Each line in the records that mentions the word "face" needs to be listed.

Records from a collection
╔══
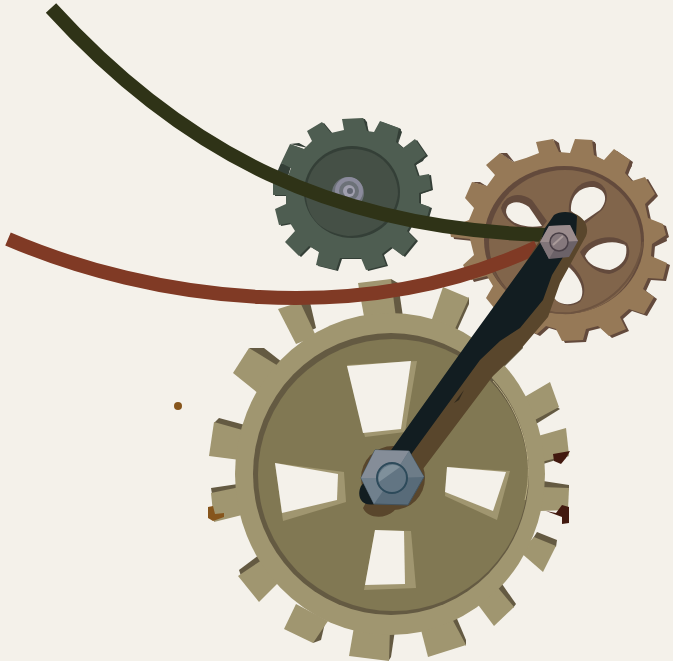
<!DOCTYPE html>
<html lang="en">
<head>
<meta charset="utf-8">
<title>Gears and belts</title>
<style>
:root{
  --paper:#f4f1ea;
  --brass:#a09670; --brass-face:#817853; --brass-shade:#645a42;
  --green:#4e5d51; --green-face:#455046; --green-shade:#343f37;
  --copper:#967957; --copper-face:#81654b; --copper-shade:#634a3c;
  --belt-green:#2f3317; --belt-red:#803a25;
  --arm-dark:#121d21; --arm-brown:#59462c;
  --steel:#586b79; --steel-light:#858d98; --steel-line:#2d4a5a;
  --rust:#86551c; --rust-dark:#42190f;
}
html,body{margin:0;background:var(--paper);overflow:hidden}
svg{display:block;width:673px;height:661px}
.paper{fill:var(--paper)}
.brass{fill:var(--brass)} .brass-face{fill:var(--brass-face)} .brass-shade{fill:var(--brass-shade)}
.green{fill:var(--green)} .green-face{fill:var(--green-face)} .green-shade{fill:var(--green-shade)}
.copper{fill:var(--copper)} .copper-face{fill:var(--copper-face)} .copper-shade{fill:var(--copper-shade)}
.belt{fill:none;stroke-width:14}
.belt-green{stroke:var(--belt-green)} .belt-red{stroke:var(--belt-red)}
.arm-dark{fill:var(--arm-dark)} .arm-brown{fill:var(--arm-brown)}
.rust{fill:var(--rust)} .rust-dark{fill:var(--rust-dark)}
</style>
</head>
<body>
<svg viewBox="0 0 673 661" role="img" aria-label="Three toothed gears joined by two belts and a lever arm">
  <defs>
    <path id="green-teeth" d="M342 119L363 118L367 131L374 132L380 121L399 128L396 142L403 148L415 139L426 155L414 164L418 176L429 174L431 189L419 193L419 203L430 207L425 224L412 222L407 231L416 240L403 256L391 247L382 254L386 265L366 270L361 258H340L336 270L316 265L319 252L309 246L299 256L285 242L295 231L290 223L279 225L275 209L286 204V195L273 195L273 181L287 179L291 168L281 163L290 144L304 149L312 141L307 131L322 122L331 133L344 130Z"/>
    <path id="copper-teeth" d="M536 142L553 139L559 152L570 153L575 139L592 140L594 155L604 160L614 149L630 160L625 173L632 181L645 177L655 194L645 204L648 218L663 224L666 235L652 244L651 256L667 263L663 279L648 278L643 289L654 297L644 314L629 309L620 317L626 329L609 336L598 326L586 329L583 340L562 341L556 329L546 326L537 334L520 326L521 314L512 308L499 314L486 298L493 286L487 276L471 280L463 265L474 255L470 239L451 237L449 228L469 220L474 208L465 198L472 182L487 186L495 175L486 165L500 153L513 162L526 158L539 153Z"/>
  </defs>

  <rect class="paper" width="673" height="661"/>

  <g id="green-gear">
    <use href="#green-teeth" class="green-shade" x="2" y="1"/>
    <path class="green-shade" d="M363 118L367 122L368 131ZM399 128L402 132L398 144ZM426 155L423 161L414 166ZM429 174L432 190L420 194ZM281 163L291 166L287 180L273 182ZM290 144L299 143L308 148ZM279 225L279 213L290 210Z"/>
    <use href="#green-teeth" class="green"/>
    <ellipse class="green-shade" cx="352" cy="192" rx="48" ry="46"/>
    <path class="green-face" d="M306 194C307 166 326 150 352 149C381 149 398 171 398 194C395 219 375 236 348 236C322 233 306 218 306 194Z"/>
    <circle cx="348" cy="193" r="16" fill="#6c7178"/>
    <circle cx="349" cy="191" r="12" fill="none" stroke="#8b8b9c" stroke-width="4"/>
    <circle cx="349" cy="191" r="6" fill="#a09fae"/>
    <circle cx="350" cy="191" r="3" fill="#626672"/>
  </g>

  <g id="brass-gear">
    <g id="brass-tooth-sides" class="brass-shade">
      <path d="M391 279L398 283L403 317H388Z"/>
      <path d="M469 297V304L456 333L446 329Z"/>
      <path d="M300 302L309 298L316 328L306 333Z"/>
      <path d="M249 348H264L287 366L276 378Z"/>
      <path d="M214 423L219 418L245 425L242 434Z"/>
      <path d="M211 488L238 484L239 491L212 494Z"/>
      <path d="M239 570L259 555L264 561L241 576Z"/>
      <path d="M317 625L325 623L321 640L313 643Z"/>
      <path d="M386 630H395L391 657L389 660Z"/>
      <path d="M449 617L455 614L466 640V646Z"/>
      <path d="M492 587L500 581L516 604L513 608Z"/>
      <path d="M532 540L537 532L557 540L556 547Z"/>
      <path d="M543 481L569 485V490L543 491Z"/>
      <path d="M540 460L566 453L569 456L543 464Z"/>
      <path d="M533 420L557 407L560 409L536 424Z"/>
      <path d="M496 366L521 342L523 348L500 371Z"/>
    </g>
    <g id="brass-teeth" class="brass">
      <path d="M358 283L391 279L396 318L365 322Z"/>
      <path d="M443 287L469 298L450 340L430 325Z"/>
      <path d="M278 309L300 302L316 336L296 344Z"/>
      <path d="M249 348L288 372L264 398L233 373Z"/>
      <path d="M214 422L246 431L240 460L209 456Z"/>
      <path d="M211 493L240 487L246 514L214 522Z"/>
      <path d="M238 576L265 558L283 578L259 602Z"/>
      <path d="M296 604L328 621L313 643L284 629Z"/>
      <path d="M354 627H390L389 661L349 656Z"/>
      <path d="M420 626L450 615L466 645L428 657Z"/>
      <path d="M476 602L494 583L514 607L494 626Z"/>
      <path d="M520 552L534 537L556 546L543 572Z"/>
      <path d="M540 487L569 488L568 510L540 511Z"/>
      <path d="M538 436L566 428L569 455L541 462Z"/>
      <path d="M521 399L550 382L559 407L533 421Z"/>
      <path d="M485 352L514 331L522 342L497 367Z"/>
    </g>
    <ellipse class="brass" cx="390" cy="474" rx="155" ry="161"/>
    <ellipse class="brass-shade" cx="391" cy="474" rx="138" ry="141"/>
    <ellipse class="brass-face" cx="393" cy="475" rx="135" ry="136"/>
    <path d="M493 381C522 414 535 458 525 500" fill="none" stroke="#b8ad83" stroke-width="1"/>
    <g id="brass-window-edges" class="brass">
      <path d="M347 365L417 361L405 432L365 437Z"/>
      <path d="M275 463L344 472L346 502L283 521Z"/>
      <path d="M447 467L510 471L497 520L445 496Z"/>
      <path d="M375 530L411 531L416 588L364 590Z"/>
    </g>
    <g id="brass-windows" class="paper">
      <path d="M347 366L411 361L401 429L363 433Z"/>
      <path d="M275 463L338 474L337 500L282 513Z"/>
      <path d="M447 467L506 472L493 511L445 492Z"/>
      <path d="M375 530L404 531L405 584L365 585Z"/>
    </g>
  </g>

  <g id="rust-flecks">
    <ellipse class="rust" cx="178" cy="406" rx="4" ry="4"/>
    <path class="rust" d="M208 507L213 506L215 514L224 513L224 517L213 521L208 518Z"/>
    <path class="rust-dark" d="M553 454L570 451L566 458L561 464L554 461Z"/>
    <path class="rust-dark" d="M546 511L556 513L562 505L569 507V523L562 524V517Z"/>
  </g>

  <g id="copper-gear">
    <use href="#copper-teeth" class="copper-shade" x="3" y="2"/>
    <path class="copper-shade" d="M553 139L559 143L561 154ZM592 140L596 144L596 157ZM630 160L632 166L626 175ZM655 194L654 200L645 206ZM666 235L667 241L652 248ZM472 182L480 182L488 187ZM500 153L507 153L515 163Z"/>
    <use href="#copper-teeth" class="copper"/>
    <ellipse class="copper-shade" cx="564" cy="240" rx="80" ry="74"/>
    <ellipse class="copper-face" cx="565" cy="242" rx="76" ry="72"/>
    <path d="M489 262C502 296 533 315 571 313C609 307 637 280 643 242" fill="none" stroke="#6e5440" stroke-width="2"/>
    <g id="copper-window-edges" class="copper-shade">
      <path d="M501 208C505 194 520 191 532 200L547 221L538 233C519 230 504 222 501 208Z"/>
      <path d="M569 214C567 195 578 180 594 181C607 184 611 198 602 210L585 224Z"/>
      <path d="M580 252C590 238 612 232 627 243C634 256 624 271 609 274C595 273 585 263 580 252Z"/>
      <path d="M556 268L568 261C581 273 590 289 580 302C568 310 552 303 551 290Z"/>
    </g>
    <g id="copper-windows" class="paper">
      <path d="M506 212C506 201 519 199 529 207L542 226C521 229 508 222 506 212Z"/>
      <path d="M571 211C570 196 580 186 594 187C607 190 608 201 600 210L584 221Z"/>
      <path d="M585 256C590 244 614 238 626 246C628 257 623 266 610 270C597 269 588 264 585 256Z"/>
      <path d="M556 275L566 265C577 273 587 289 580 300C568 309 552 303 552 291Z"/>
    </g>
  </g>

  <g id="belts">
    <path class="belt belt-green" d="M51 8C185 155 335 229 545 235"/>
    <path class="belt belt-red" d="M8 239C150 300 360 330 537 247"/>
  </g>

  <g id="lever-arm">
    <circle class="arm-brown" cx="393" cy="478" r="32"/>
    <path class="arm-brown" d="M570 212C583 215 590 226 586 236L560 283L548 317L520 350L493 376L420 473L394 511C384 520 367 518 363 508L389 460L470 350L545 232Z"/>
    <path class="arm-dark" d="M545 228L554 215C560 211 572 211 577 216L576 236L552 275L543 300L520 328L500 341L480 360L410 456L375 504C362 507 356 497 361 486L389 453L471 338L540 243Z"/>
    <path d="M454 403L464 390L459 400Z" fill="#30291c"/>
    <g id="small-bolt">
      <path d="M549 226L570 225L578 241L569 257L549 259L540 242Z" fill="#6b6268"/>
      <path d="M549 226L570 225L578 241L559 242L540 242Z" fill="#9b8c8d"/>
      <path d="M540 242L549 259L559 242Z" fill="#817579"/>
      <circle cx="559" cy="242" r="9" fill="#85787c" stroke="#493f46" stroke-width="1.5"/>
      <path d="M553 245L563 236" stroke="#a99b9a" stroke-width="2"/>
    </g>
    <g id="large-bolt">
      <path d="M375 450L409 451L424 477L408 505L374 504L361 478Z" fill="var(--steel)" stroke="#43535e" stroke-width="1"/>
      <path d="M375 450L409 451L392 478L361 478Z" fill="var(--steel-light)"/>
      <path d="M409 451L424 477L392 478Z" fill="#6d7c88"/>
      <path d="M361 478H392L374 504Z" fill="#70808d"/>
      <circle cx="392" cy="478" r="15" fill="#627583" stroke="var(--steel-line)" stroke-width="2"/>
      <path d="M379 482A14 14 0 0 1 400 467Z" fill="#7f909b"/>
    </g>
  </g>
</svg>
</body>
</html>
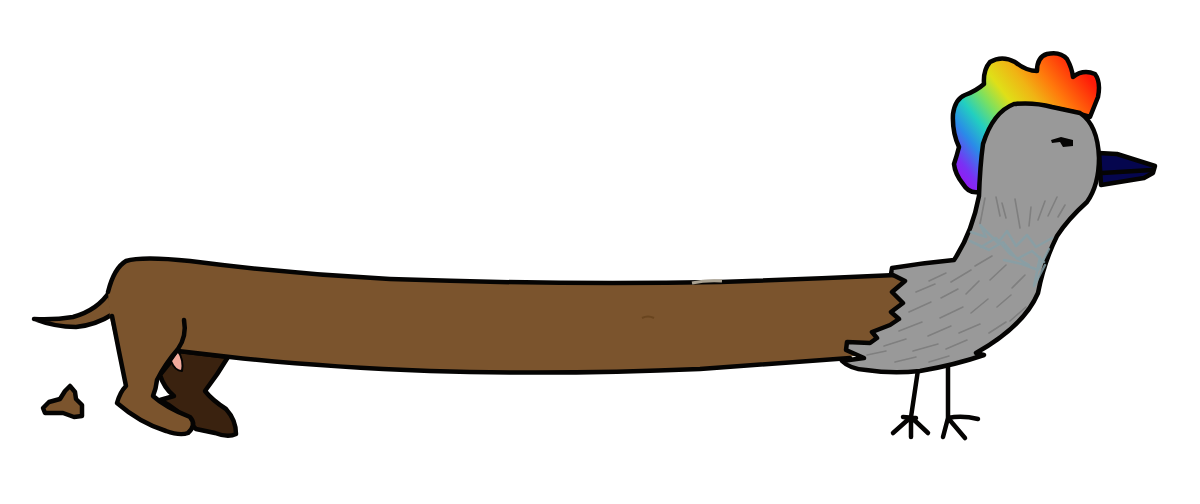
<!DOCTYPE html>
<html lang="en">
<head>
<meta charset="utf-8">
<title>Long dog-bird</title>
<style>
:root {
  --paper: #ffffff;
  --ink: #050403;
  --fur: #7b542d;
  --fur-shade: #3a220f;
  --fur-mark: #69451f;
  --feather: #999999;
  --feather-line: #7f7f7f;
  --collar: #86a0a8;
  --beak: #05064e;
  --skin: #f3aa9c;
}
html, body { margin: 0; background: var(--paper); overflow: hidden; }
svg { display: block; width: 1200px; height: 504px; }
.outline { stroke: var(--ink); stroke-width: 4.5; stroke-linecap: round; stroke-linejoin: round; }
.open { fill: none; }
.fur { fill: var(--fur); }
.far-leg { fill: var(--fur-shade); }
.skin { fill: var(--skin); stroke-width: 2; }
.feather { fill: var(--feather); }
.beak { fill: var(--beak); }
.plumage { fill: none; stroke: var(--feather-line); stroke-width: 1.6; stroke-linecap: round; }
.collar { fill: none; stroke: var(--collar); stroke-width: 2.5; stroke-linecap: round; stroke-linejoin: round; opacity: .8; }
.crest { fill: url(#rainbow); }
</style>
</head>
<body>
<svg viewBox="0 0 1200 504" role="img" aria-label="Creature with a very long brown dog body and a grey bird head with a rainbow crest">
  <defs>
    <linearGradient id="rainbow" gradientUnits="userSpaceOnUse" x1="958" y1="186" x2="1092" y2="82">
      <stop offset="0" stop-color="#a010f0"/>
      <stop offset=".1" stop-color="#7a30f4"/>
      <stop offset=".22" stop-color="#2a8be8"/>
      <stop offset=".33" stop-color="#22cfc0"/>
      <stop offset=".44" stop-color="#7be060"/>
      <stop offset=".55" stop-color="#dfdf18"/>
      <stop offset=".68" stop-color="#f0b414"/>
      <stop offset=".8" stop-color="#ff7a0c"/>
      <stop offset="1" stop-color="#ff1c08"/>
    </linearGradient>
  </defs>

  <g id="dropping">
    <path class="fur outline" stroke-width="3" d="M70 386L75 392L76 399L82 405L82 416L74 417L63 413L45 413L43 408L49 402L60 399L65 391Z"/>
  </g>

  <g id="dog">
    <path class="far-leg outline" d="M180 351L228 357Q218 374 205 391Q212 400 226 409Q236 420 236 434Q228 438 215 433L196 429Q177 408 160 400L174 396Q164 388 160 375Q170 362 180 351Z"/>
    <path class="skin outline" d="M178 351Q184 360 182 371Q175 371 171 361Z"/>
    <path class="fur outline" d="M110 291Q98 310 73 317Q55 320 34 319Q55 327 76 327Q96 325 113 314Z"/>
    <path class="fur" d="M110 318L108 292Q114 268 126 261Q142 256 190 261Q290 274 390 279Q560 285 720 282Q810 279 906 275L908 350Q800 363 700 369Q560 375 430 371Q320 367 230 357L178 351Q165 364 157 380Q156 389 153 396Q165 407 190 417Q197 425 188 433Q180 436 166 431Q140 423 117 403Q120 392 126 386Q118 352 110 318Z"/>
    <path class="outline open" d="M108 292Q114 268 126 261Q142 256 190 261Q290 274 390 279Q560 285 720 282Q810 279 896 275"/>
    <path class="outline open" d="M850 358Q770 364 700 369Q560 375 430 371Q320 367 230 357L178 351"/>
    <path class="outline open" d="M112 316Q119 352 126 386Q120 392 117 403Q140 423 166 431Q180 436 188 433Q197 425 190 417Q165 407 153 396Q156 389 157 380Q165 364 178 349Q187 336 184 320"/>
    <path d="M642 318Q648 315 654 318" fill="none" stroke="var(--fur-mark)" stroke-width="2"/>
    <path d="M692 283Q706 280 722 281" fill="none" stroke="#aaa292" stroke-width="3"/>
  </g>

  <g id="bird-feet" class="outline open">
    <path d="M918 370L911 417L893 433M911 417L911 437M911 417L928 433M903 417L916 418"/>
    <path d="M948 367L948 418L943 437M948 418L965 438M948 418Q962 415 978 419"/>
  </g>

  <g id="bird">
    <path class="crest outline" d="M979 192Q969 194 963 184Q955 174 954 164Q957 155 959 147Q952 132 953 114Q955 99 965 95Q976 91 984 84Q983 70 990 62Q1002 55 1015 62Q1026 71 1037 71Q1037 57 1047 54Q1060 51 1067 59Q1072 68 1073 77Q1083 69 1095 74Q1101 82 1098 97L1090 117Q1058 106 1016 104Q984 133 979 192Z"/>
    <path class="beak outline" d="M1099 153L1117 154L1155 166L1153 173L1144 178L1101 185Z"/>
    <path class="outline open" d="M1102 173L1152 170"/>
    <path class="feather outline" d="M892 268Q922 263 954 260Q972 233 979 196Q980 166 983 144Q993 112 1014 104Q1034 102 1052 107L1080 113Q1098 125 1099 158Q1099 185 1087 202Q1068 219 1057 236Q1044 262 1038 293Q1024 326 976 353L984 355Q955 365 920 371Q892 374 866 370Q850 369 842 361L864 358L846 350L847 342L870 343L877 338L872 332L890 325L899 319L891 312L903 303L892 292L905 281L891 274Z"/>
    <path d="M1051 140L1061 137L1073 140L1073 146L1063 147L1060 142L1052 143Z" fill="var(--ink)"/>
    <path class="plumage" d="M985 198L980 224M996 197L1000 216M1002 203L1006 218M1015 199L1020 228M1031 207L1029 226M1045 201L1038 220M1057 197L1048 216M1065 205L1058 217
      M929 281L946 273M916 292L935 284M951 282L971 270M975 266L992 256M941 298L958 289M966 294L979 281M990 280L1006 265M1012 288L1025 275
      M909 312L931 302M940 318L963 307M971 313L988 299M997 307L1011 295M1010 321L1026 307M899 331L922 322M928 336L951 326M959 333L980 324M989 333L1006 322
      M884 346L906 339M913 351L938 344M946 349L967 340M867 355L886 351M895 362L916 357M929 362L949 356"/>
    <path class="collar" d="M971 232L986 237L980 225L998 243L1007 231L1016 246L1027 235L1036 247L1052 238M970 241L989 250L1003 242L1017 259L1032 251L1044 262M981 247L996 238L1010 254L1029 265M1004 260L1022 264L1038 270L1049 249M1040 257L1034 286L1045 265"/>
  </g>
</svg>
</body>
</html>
╚══
→ Solution to the problem
  --brass:#a09670; --brass-face:#817853; --brass-shade:#645a42;
  --green:#4e5d51; --green-face:#455046; --green-shade:#343f37;
  --copper:#967957; --copper-face:#81654b; --copper-shade:#634a3c;
.brass{fill:var(--brass)} .brass-face{fill:var(--brass-face)} .brass-shade{fill:var(--brass-shade)}
.green{fill:var(--green)} .green-face{fill:var(--green-face)} .green-shade{fill:var(--green-shade)}
.copper{fill:var(--copper)} .copper-face{fill:var(--copper-face)} .copper-shade{fill:var(--copper-shade)}
    <path class="green-face" d="M306 194C307 166 326 150 352 149C381 149 398 171 398 194C395 219 375 236 348 236C322 233 306 218 306 194Z"/>
    <ellipse class="brass-face" cx="393" cy="475" rx="135" ry="136"/>
    <ellipse class="copper-face" cx="565" cy="242" rx="76" ry="72"/>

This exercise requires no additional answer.